Yesterday and today I went into my former job for two days to do some transition work with my fantastic replacement, Jenna. My official last day was at the end of June, but Jenna hadn't been hired yet, so we were able to arrange two days to go over her caseload, etc. before the start of the school year this year. Jenna filled in for me when I was out on maternity leave, and I am thrilled that she has been hired to fill my position now that I have resigned. My in-laws were kind enough to come babysit McKenna for the past two days, and I went in to work.
Since its the beginning of a new school year, it felt quite odd. I felt like I was back to work, getting ready to start a new year. And I was actually pretty sad about the fact that it was just pretend... I am already missing it some, and I know I will miss it from time to time now that the school year is beginning again. I actually quite loved my job, despite complaining about it on a regular basis when I worked there. (Isn't that always the way?)
My choice to stay home instead of work has nothing to do with not wanting to work. I love my career and I love working with my students. I just felt strongly that my time right now would be best spent investing in McKenna. We didn't want her in daycare, especially with her medical issues, and paying a nanny would take most of my salary anyway (and as much as I love my job, I'm not really into doing it for free), so it just makes the most sense. Besides which, I want to be home with her during this exciting and amazing time in her life, as she learns to walk and talk and understand things and communicate and play... Its amazing, and I don't want to miss it all! It was a hard choice and I could never, ever judge anyone who has chosen differently, but we talked it through and prayed about it and its just what we feel God has called me to do at this point in our lives.
I am beyond thrilled to now be a stay-at-home mom. It is a blessing and privilege, and I am so very thankful for a husband who supports my desire to be home and that I have the opportunity to be home with McKenna while she is so young. At the same time, it is a very different life than I am used to living. Its exhausting, first of all, especially with our dear one, who craves interaction with others and intellectual stimulation on a constant basis and doesn't nap much. During the day, I am by her side pretty much every moment she is awake, and due to her limited napping, that equates to most moments of the day. There is virtually zero time to get anything done and I have very little time to myself. I am lucky to have my parents around most of the time, since we are currently staying with them while Brett finishes school, but they will agree with me when I tell you that McKenna is really a multiple-person job. So its just a very busy and tiring day!
Secondly, its not very intellectually stimulating. Its just not. Let's be honest, Baby Einstein and blocks and stacking rings and balls and The Hungry Caterpillar just aren't as fascinating to us as they are to our children. I adore watching McKenna play and smile and giggle and stare intensely at things as she tries to figure them out, but sometimes I miss using my brain.

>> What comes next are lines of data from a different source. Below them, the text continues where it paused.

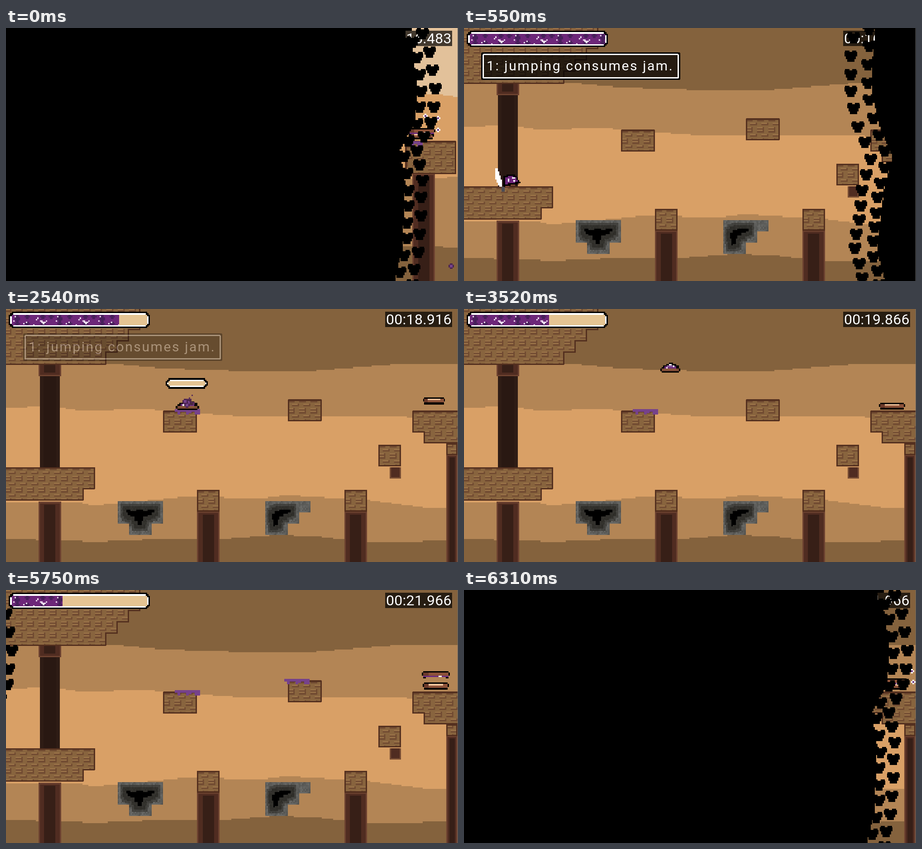
Recreate the animation shown at these times as an HTML page. Size 999 by 561 pixels, loop 6380 ms.

```html
<!DOCTYPE html>
<html lang="en">
<head>
<meta charset="utf-8">
<title>Jam jump</title>
<style>
html, body { margin: 0; width: 100%; height: 100%; overflow: hidden; background: #000; }
svg { display: block; width: 100%; height: 100%; }
text { font-family: Roboto, sans-serif; fill: #fff; white-space: pre; }
</style>
</head>
<body>
<svg id="stage" viewBox="0 0 999 561" preserveAspectRatio="none" shape-rendering="crispEdges"></svg>
<script>
const LOOP = 6380, STEP = 69.33, S = 3.131;
const DARK = '#84623d', MID = '#b38555', LIGHT = '#d9a066', JAM = '#76428a';
const { sin, cos, PI, round, floor } = Math;
const lerp = (a, b, p) => a + (b - a) * p;
const clamp = (v, a, b) => Math.min(b, Math.max(a, v));
const repeat = (count, make) => Array.from({ length: count }, (_, i) => make(i)).join('');
const snap = v => +(round(v / S) * S).toFixed(2);

let seed = 7;
const rnd = (a = 0, b = 1) => lerp(a, b, (seed = seed * 16807 % 2147483647) / 2147483647);
const pick = (a, b) => floor(rnd(a, b));

const rect = (x, y, w, h, fill, extra = '') =>
  `<rect x="${x}" y="${y}" width="${w}" height="${h}" fill="${fill}" ${extra}/>`;
const path = (d, fill, extra = '') => `<path d="${d}" fill="${fill}" ${extra}/>`;
const at = (x, y, inner, sx = 1, rot = 0) =>
  `<g transform="translate(${x} ${y})scale(${S})rotate(${rot})scale(${sx} 1)">${inner}</g>`;

// Linear interpolation through key points x0, y0, x1, y1, ...
function curve(pts, x) {
  let i = 0;
  while (i < pts.length - 4 && pts[i + 2] < x) i += 2;
  const p = (x - pts[i]) / (pts[i + 2] - pts[i]);
  return lerp(pts[i + 1], pts[i + 3], clamp(p, 0, 1));
}

// Background layer with a stepped upper edge
function band(fill, ...pts) {
  let d = 'M0 561';
  for (let x = 0; x < 999; x += S) d += `V${snap(curve(pts, x))}H${(x + S).toFixed(2)}`;
  return path(d + 'V561Z', fill);
}

const brick = d => path(d, 'url(#brick)', 'stroke="#54301f" stroke-linejoin="round"');
const block = (x, y, w, h) => brick(`M${x + .5} ${y + .5}h${w - 1}v${h - 1.4}h${1 - w}z`);
const pillar = (x, y, w) => rect(x, y, w, 190 - y, '#6d4230') +
  rect(x + 1, y + 1, w - 2, 190, '#502c21') + rect(x + w / 4, y + 2, w / 2, 190, '#371f17');

function defs() {
  const pattern = (id, w, h, inner) =>
    `<pattern id="${id}" width="${w}" height="${h}" patternUnits="userSpaceOnUse">${inner}</pattern>`;
  const course = y => {
    const x = y % 2 ? 0 : 3;
    return rect(x, y - 1, 4, 1, '#997248') + rect(x, y, 5, 1, '#704a31') + rect(x + 4, y - 1, 1, 1, '#704a31');
  };
  const stone = repeat(64, i => {
    const g = pick(82, 108);
    return rect(i % 8, i >> 3, 1, 1, `rgb(${g},${g},${g - 3})`);
  });
  const lumps = repeat(9, () => {
    const x = pick(0, 27), y = pick(0, 7);
    return rect(x, y + 1, 4, 1, '#47205a') + rect(x + 1, y, 2, 3, '#47205a');
  });
  const seeds = repeat(17, () => rect(pick(0, 29), pick(0, 9), pick(1, 2.4), 1, '#f3e6f5'));
  return '<defs>' +
    pattern('brick', 8, 8, rect(0, 0, 8, 8, '#88643e') + course(1) + course(4) + course(7)) +
    pattern('stone', 8, 8, stone) +
    pattern('jam', 30, 9, rect(0, 0, 30, 9, '#6d2779') + lumps + seeds) + '</defs>';
}

function rock(shape, hole) {
  const glow = w => path(hole, 'none', `stroke="#17130f" stroke-opacity=".38" stroke-width="${w}"`);
  return path(shape, 'url(#stone)') + glow(8) + glow(5) + path(hole, '#000');
}

const world = inner => `<g transform="translate(-3.6 0)scale(${S})">${inner}</g>`;

function level() {
  return rect(0, 0, 999, 561, DARK) +
    band(MID, 0, 122, 240, 122, 340, 131, 470, 136, 660, 138, 870, 122, 999, 121) +
    band(LIGHT, 0, 219, 100, 216, 165, 226, 300, 222, 520, 238, 999, 240) +
    band(MID, 165, 430, 190, 436, 410, 415, 550, 421, 620, 413, 800, 424, 920, 440) +
    band(DARK, 0, 510, 200, 516, 345, 510, 480, 510, 600, 501, 690, 505, 800, 518, 999, 513) +
    world(
      rect(25, 47, 14, 65, '#2e1c15') + rect(27.5, 47, 9, 65, '#291812') +
      rect(24, 39, 16, 8.5, '#6d4230') + rect(25, 39, 14, 7.5, '#502c21') + rect(28, 39, 8, 6, '#371f17') +
      pillar(24, 136.5, 16) + pillar(136, 143.5, 16) + pillar(240, 143.5, 16) + pillar(312, 103, 8) +
      brick('M-2-2H95.5V14.5H87.5V22.5H79.5V30.5H71.5V39H-2Z') +
      brick('M-2 112.5H63.5V127.3H55.5V135.2H-2Z') +
      block(112, 72, 24, 16) + block(200, 64, 24, 16) + block(264, 96, 16, 16) +
      block(136, 128, 16, 16) + block(240, 128, 16, 16) + block(312, 95, 8, 9) +
      brick('M288.5 72.5H324V94.8H296.5V87H288.5Z') +
      rect(272, 112, 8, 8, '#774c33') + rect(273, 112, 6, 7, '#502c21') +
      rock('M80 136h32v16h-8v8h-16v-8h-8z',
        'M86 142h3v1h4v-1h5v1h3v-1h5v2h-2v2h-3v1h-3v3h-1v3h-3v-3h-2v-3h-3v-1h-2v-2h-1z') +
      rock('M184 136h32v8h-8v8h-8v8h-16z',
        'M191 143h3v-1h8v2h-2v1h-3v2h-3v2h-1v4h-2v1h-1v-5h-1v-4h2z'));
}

// Right-hand end of the preceding level
function before() {
  return rect(800, 0, 199, 561, LIGHT) + path('M800 0H999V153H988V150H966V147H930V140H800Z', '#e2c19a') +
    path('M800 335H947V333H975V330H999V561H800Z', MID) +
    path('M800 484H966V487H999V561H800Z', DARK) +
    world(pillar(288, 103, 16) + block(283, 80, 36, 24)) +
    at(893, 254, splat) + at(918, 247, sandwich) +
    spark(927, 195) + spark(955, 226) + spark(955, 200) + crumb(984, 528, 3);
}

const splat = rect(-9, -1, 18, 2, JAM) + repeat(9, i => rect(i * 2 - 9, 0, 2, 1 + pick(0, 3), JAM));
const bread = path('M-6-4h12v1h1v2h-1v1h-12v-1h-1v-2h1z', '#000') + rect(-6, -3, 12, 2, '#7d4a35') +
  rect(-5, -3, 9, 1, '#8c5a3d');
const dome = path('M-5-4v-1h2v-1h2v-1h3v1h2v1h2v1z', '#000') + rect(-4, -4.4, 8, 1.4, '#6d2d7c') +
  rect(-2.5, -5.2, 5, 1.5, '#8a5a9c') + rect(-1, -6, 2, 1, '#fff') + rect(-3, -4, 1, 1, '#fff') + rect(2, -5, 1, 1, '#fff');
const spread = path('M-4-7h2v-1h6v1h1v1h1v2h1v1h1v1h-1v1h-4v1h-4v1h-3z', '#000') +
  path('M-3-6h2v-1h4v1h2v2h1v1h-2v1h-5v1h-2z', '#6d2779') + path('M-3 0h4v-1h5v-1h1v1h-3v1h-4v1h-3z', '#7d4a35') +
  rect(-1, -5, 1, 2, '#fff') + rect(2, -6, 2, 1, '#fff') + rect(3, -4, 1, 1, '#fff');
const knife = path('M-9.4-12h2v2h1v3h1v3h1v5h-2v-1h-1v-2h-1v-2h-1z', '#fff') + rect(-4.8, 1, 2.4, 3.4, '#4d4d55');

const goal = low => path('M-8-5h16v1h1v2h-1v2h-16v-2h-1v-2h1z', '#000') +
  rect(-8, -4, 16, 2.6, '#8c5239') + rect(-8, -4, 3, 2.6, '#6b3a2a') + rect(-5, -4, 10, 1, low > .95 ? '#a9a098' : '#efc29a');
const lid = path('M-9-5h18v1h1v2h-1v2h-2v-1h-14v1h-2v-2h-1v-2h1z', '#000') + rect(-9, -4, 18, 2.4, '#8c5239') +
  rect(-9, -4, 4, 2.4, '#6b3a2a') + rect(-9, -1.8, 18, 1, '#6d2d7c') + rect(2, -2, 2, 1, '#fff');
const sandwich = goal(0) + `<g transform="translate(0 -3)">${lid}</g>`;

const spark = (x, y) => at(x, y, path('M-.5-1.5h1v1h1v1h-1v1h-1v-1h-1v-1h1z', '#fff') + rect(-.5, -.5, 1, 1, JAM));
const crumb = (x, y, size) => at(x, y, size > 2
  ? path('M-1-2h2v1h1v2h-1v1h-2v-1h-1v-2h1z', '#4b2450') + rect(-1, -1, 2, 2, JAM)
  : rect(-size / 2, -size / 2, size, size, size < 1 ? JAM : '#4b2840'));

// Pill shape with stepped corners
const pill = (x, y, w, h) => `M${x + 2} ${y}h${w - 4}v1h1v1h1v${h - 4}h-1v1h-1v1h${4 - w}v-1h-1v-1h-1v${4 - h}h1v-1h1z`;
const gauge = (x, y, w, h, fill) => path(pill(x, y, w, h), '#000') +
  path(pill(x + 1, y + 1, w - 2, h - 2), '#fff') +
  rect(x + 2, y + 2, w - 4, h - 4, '#e5c493') + rect(x + 2, y + 2, fill, h - 4, 'url(#jam)');

// Each hop: take-off and landing step, both ends, extra height, turn in the air
const hop = (a, b, x0, y0, x1, y1, h, turn) => ({ a, b, x0, y0, x1, y1, h, turn });
const hops = [
  hop(27.5, 36.6, 98, 349, 401, 224, 120, 0),
  hop(48.5, 59.5, 401, 224, 643, 199, 110, 0),
  hop(71.5, 80.5, 643, 199, 950, 196, 170, 180)
];
const drops = Array.from({ length: 10 }, () => ({ vx: rnd(-43, 28), vy: rnd(-40, -8), size: rnd(.6, 2.2) }));

function splash({ b, x1, y1 }, n) {
  const t = n - b;
  if (t < 0 || t > 13) return '';
  const puff = t < 2 ? at(x1 + 3, y1 - 20 - t * 4, path('M-2-1h2v-1h1v1h1v2h2v2h-1v-1h-2v1h-1v-1h-2zM-4 1h1v1h-1zM2-4h1v1h-1z', '#5b2f58')) : '';
  return puff + drops.map(d => crumb(x1 + d.vx * t, y1 - 8 + d.vy * t + 8 * t * t, d.size)).join('');
}

function actors(n) {
  const bob = cos((n - 25) / 28 * 2 * PI), last = hops[2];
  const next = hops.find(h => n < h.b), done = hops.filter(h => n >= h.b);
  const landed = done.at(-1);
  let out = done.filter(h => h !== last).map(h => at(h.x1, h.y1 + 1, splat)).join('');
  out += at(n < last.a ? 946 : last.x1, n < last.b ? 217.5 + 6.5 * bob : 221, goal(bob), (53 + 5 * bob) / 56);

  if (!next) {
    out += at(last.x1, lerp(last.y1, 212, clamp((n - 84) / 2, 0, 1)), lid);
  } else if (n >= next.a) {
    const p = (n - next.a) / (next.b - next.a);
    const y = lerp(next.y0, next.y1, p) - 4 * next.h * p * (1 - p);
    out += at(lerp(next.x0, next.x1, p), y, bread + dome, 1, next.turn * p);
  } else if (n < 13) {
    out += at(100, 350, spread) + at(98 + 4 * Math.max(0, n - 8), 349, knife);
  } else {
    const squash = landed ? lerp(1.2, 1.05, clamp((n - landed.b) / 3, 0, 1)) : 1;
    out += at(next.x0, next.y0, bread + dome, squash);
    if (n >= 17) {
      const charge = clamp(1 - (next.a - n) / 9.5, 0, 1);
      out += at(next.x0 - 1.5, next.y0 - 59, gauge(-15, -3.7, 30, 7.4, round(charge * 26)));
    }
  }
  if (n >= 88) out += spark(990, 180) + spark(993, 204);
  return out + splash(hops[0], n) + splash(hops[1], n);
}

function hud(n) {
  const used = hops.filter(h => n >= h.a).length;
  const ticks = clamp(1087 + round(4.03 * (n - 25)), 989, 1318);
  const ms = floor(ticks * 1000 / 60);
  const clock = `00:${floor(ms / 1000)}.${String(ms % 1000).padStart(3, '0')}`;
  const note = clamp(1 - (n - 29) / 11.5, 0, 1);
  const frame = (x, y, w, h, color) =>
    rect(x, y, w, h, 'none', `rx="2" stroke="${color}" stroke-width="3"`);
  return at(0, 0, gauge(2, 2, 99.6, 11.4, Math.min(95.6, 96 - 20 * used))) +
    `<g opacity="${note}">` + rect(38, 54, 440, 61, '#000', 'rx="3" fill-opacity=".72"') +
    frame(39.5, 55.5, 437, 58, '#000') + frame(42.5, 58.5, 431, 52, '#fff') +
    '<text x="50" y="94" font-size="30" letter-spacing="2.6">1: jumping consumes jam.</text></g>' +
    rect(838, 6, 148, 34, '#000', 'fill-opacity=".7"') +
    `<text x="840" y="34" font-size="32" letter-spacing=".3">${clock}</text>`;
}

// Wipe edge: sideways shape, heights of the outer blobs, depth of the inner blobs and of the solid part
const lead = {
  shape: [15, -20, 43, -5, 137, 9, 211, 0, 271, -32, 340, -20, 490, -26, 555, -42],
  outer: i => 22 + 36 * i + 9 * sin((i - 2) * 2 * PI / 9.5),
  inner: i => 30 + 36.5 * i, depth: -30, solid: -38, far: -60
};
const trail = {
  shape: [22, 5, 65, 0, 149, 0, 218, 16, 284, 44, 357, 25, 490, 10, 555, 26],
  outer: i => 22 + 36 * i + 17 * sin(i * PI / 13),
  inner: i => trail.outer(i + .5), depth: 37, solid: 48, far: 1060
};
const blob = path('M-4-4h3v1h2v-1h3v1h.5v3h-1v2h-1v2h-5v-2h-1v-2h-1v-3h.5z', '#000');

function wipe(edge, x) {
  const side = y => x + curve(edge.shape, y);
  let d = `M${edge.far} 0`;
  for (let y = 0; y < 561; y += S) d += `H${snap(side(y) + edge.solid)}V${(y + S).toFixed(2)}`;
  const column = (height, depth) => repeat(17, k => {
    const y = height(k - 1);
    return at(snap(side(y) + depth), snap(y), blob);
  });
  return path(d + `H${edge.far}Z`, '#000') + column(edge.outer, 0) + column(edge.inner, edge.depth);
}

function curtain(n) {
  if (n === 0) return wipe(lead, 940);
  if (n < 11) return wipe(trail, 855 + (n - 8) * 121);
  return n > 81 ? wipe(lead, 3 + (n - 83) * 121) : '';
}

// The picture advances in even steps after the opening pose
const stepAt = t => t < 68 ? 0 : 1 + floor((t - 42) / STEP);

const stage = document.getElementById('stage');
stage.innerHTML = defs() + `<g>${level()}</g><g></g>` + rect(998, 0, 1, 561, '#666');
const live = stage.children[2];
let shown = -1, start;

function draw(now) {
  start ??= now;
  const n = stepAt((now - start) % LOOP);
  if (n !== shown) {
    shown = n;
    live.innerHTML = (n ? actors(n) : before()) + hud(n) + curtain(n);
  }
  requestAnimationFrame(draw);
}
requestAnimationFrame(draw);
</script>
</body>
</html>
```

Thirdly, my interactions with other adults are pretty much limited to my husband and my parents and a few wonderful friends who I text with during the day. I love my parents very much. I obviously adore my husband. My friends help keep me sane. But I used to spend most of my days with other adults, working together to help our students, and its just not the same. Its not bad. Its just different.
So for the last two days, if I'm being completely honest, I kind of felt like I was on vacation. I stopped at my favorite coffee shop on the way to work and finished my delicious Jamaican Blue coffee while it was still hot. No one screeched or cried or shouted at me. I ate my lunch at a leisurely pace. I could use the bathroom whenever I wanted to, without rushing. I used my brain. We talked about psychiatric diagnoses, complicated family dynamics, counseling strategies, logistics of time management and scheduling, the successes and failures of last year's efforts, the delicate nature of some staff interactions, the very recent death of one of our middle school students and its impact on our student body, and the general day-to-day challenges and benefits of working within our educational system. We laughed about some of the ridiculous situations that are encountered in this job. We teared up while talking about the amazing emotional progress made by some of our more challenging students. I felt intelligent. I felt interesting. I felt like an adult. I felt like my other self. I even felt kind of pretty. (Real clothes and makeup and jewelry can have that effect on you).
And then it was over. And I was kind of sad about it. And I came home, for the LAST last time from my job. And my sweet, adorable, beautiful, amazing daughter was waiting for me. And when I walked in, she grinned from ear to ear, and squealed with glee, and bounced up and down in her grandma's arms, kicking her little legs and waving her little arms with total abandon.
And I felt loved.